There’s a lot of stuff out there for 5E now, with more stuff coming out all the time. A lot of it is great, some of it is less great, but all of it can be fun.
The races are really exciting because they are very different from the usual run-of-the-mill fantasy stuff. These are not just elves and dwarves in funny hats. They are richly detailed both in terms of their culture but also their abilities. They have interesting subraces and racial options, with fully developed cultural relationships with one another and with outsiders. You could definitely take them anywhere else in your campaign world and use them; that would lose some of the tight integration of the campaign setting, of course, but they are just flat-out cool classes that would play well in the Realms or Eberron or Greyhawk or whatever your setting of choice might be.

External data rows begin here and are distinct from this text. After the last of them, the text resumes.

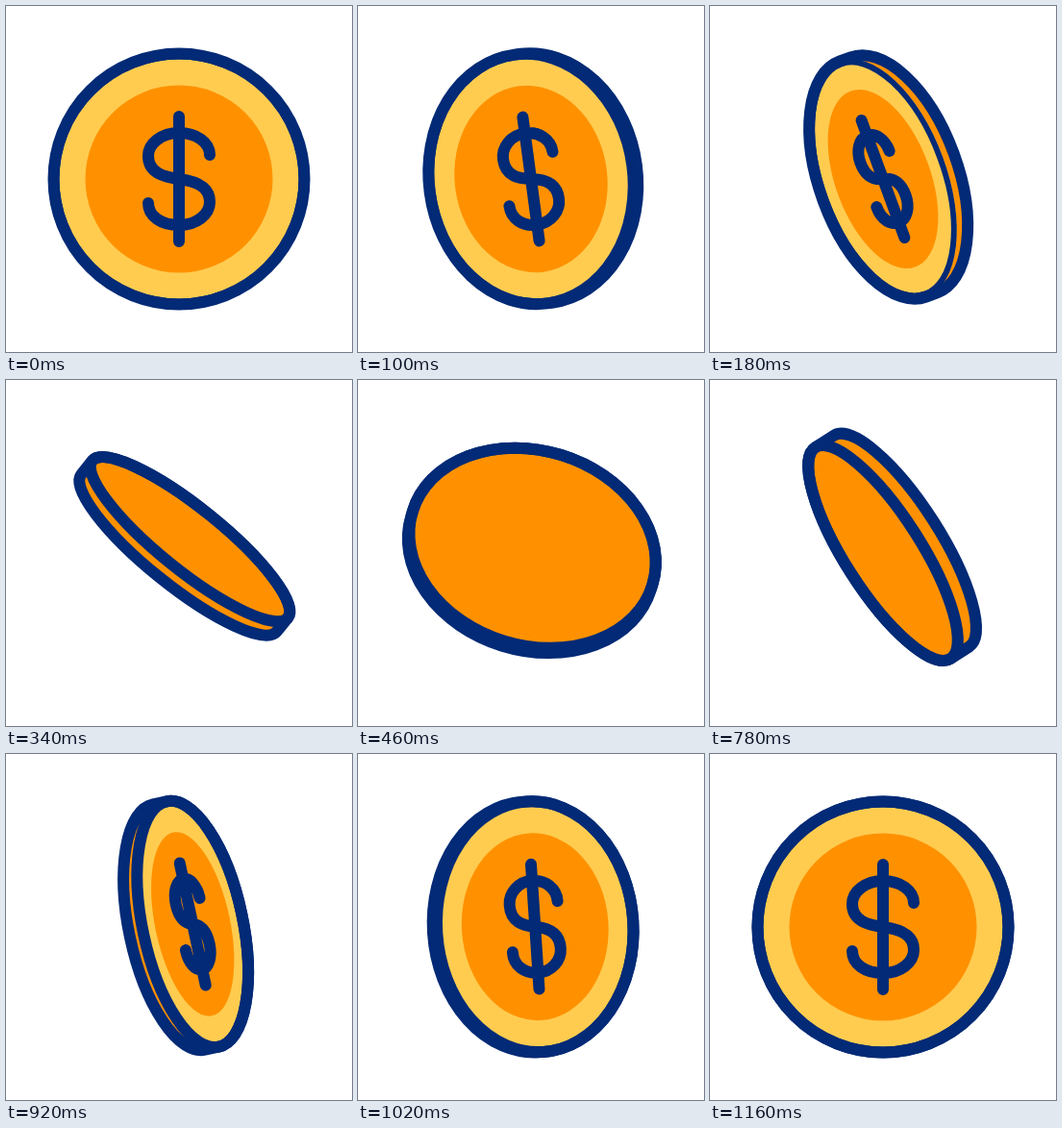
Recreate the animation shown at these times as an HTML page with a canvas. Size 360 by 360 pixels, loop 1.4 s.

```html
<!DOCTYPE html>
<html lang="en">
<head>
<meta charset="utf-8">
<title>Flipping coin</title>
<style>
  html, body { margin: 0; width: 100%; height: 100%; overflow: hidden; background: #fff; }
  canvas { display: block; width: 360px; height: 360px; }
</style>
</head>
<body>
<canvas id="stage" width="360" height="360"></canvas>
<script>
const ctx = document.getElementById('stage').getContext('2d');
const LOOP = 1400, STEP = 20, FLIP = 560, END = 1160;
const RADIUS = 130.5, DISC = 97.5, LINE = 12;
const NAVY = '#022a76', ORANGE = '#ff9100', YELLOW = '#ffcc50';

// Ease with flat ends: a Bezier curve through (x1, 0) and (x2, 1).
function ease(x, x1, x2) {
  let lo = 0, hi = 1;
  for (let i = 0; i < 24; i++) {
    const p = (lo + hi) / 2, q = 1 - p;
    if (3 * x1 * p * q * q + 3 * x2 * p * p * q + p * p * p < x) lo = p;
    else hi = p;
  }
  return lo * lo * (3 - 2 * lo);
}

// facing: 1 = front to the viewer, 0 = edge-on, -1 = back to the viewer
// depth: thickness of the edge when seen edge-on
function poseAt(time) {
  if (time < FLIP) {
    const e = ease(time / FLIP, 0.287, 0.755);
    return { facing: 1 - 2 * e, tilt: 82 * e, depth: 24.5, firstHalf: true };
  }
  const x = Math.min(1, (time - FLIP) / (END - FLIP));
  const e = ease(x, 0.305, 0.6);
  return {
    facing: 2 * e - 1,
    tilt: 60 * (1 - ease(x, 0.28, 0.43)),
    depth: 41 - 24 * e,
    firstHalf: false
  };
}

function oval(cx, squash, radius) {
  const path = new Path2D();
  path.ellipse(cx, 0, radius * squash, radius, 0, 0, 2 * Math.PI);
  return path;
}

// Outline of the two faces and the edge between them
function hull(offset, squash) {
  const path = new Path2D(), rx = RADIUS * squash;
  path.ellipse(0, 0, rx, RADIUS, 0, Math.PI / 2, Math.PI * 1.5);
  path.ellipse(offset, 0, rx, RADIUS, 0, -Math.PI / 2, Math.PI / 2);
  path.closePath();
  return path;
}

function fill(path, color) {
  ctx.fillStyle = color;
  ctx.fill(path);
}

const dollar = new Path2D(
  'M0-65V65M32-25C32-38 18-48 0-48S-32-37-32-24C-32-6-15-2 0 0' +
  'C16 2 32 7 32 24C32 37 18 48 0 48S-32 39-32 25');

function drawDollar(cx, squash) {
  const path = new Path2D();
  path.addPath(dollar, new DOMMatrix([squash, 0, 0, 1, cx, 0]));
  ctx.stroke(path);
}

function draw(time) {
  const { facing, tilt, depth, firstHalf } = poseAt(time);
  const squash = Math.max(0.001, Math.abs(facing));
  const offset = depth * (1 - Math.min(1, squash));
  const frontVisible = facing > 0;
  const near = frontVisible === firstHalf ? 0 : offset;
  const face = oval(near, squash, RADIUS);
  const outline = hull(offset, squash);

  ctx.setTransform(1, 0, 0, 1, 0, 0);
  ctx.fillStyle = '#fff';
  ctx.fillRect(0, 0, 360, 360);
  ctx.translate(180, 180);
  ctx.rotate(-tilt * Math.PI / 180);
  ctx.lineWidth = LINE;
  ctx.lineCap = ctx.lineJoin = 'round';
  ctx.strokeStyle = NAVY;

  fill(outline, ORANGE);
  fill(face, frontVisible ? YELLOW : ORANGE);
  if (frontVisible) {
    fill(oval(near, squash, DISC), ORANGE);
    drawDollar(near, squash);
  }

  // On the first turn the edge covers the outer half of the face line.
  ctx.save();
  if (frontVisible && firstHalf) ctx.clip(face);
  ctx.stroke(face);
  ctx.restore();
  ctx.stroke(outline);
}

const start = performance.now();
function tick() {
  const time = (performance.now() - start) % LOOP;
  draw(Math.floor(time / STEP) * STEP);
  requestAnimationFrame(tick);
}
tick();
</script>
</body>
</html>
```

There’s also a brand-new shaman class for 5E (and for Pathfinder 2E; Pathfinder 1E already has that class), which is kind of a divine counterpart to the warlock. They blend nature magic with spirit-binding pacts, both for more general kinds of spirits like Battle, Lore, Ancestors, Fire, or Water, but also tons of specific spirit pacts and boons to tailor your character’s spirit magic powers so one shaman can play very differently from another one.
There are lots of neat class options that play directly within the story elements of the setting too, but I’d say those two items are the biggest standouts for 5E players.
What was your favorite part of creating Boricubos and Latin American Monsters, and why?
Learning about whole new swathes of mythology and legendary creatures that I knew very little about before this project. I knew a little, but mostly the same Aztec/Mayan stories that would be most familiar to other gamers in the USA. Like the Asian Monsters project, but even more so, it was fun to unpack these stories that were new to me.
Ordering art was also super fun, often working with artists directly on creatures from their home cultures. Concept art and sketches are always fun to do, but I was often spoiled for choice when the artist would send over a handful of different sketches and I kinda wanted to do all of them. We’re very happy with the art in this book and know you’re going to love the way this book looks as much as you enjoy the game content.
The last thing I wanted to mention has been the numerous heartwarming messages I’ve gotten from backers, people on social media, and even some of our contributors (and a Brazilian woman I met at an event as we just talked about what we did for a living) who told me how excited they were about this project. This was one message from a backer:
I’ve been keeping an eye on this one and decided to make the plunge. Being from Nicaragua, this looks amazing. In fact, when my mother was visiting, I told her about it, and we began talking about the different stories. I loved how La Carreta Nagua was there, and she told me how my grandma would tell her about it, but she had forgotten the lore. She seemed very interested when I told her some of the lore.
Many told me they felt seen. They felt like their culture was being well represented. They reached out and talked to people in their own families who weren’t even gamers and it sparked a connection. That was really neat to me, and I’m glad to see it when making books for a game can make the world—especially in the middle of all of the EVERYTHING going on these days—just a little brighter.
Boricubos and Latin American Monsters is a terrific two-pronged campaign setting and monster supplement for Latin America, from Puerto Rico to Peru and Argentina to Mexico, brought to you by Legendary Games and a diverse team including nearly 20 Latinx authors and artists! Both Boricubos: The Lost Isles and Latin American Monsters will be available for DnD 5E, Pathfinder RPG, and Pathfinder Second Edition!
Only 8 days left to get your copy!
Note: this is a paid promotion for our partner, Legendary Games. The DMDave team is not responsible for the success or fulfillment of this campaign.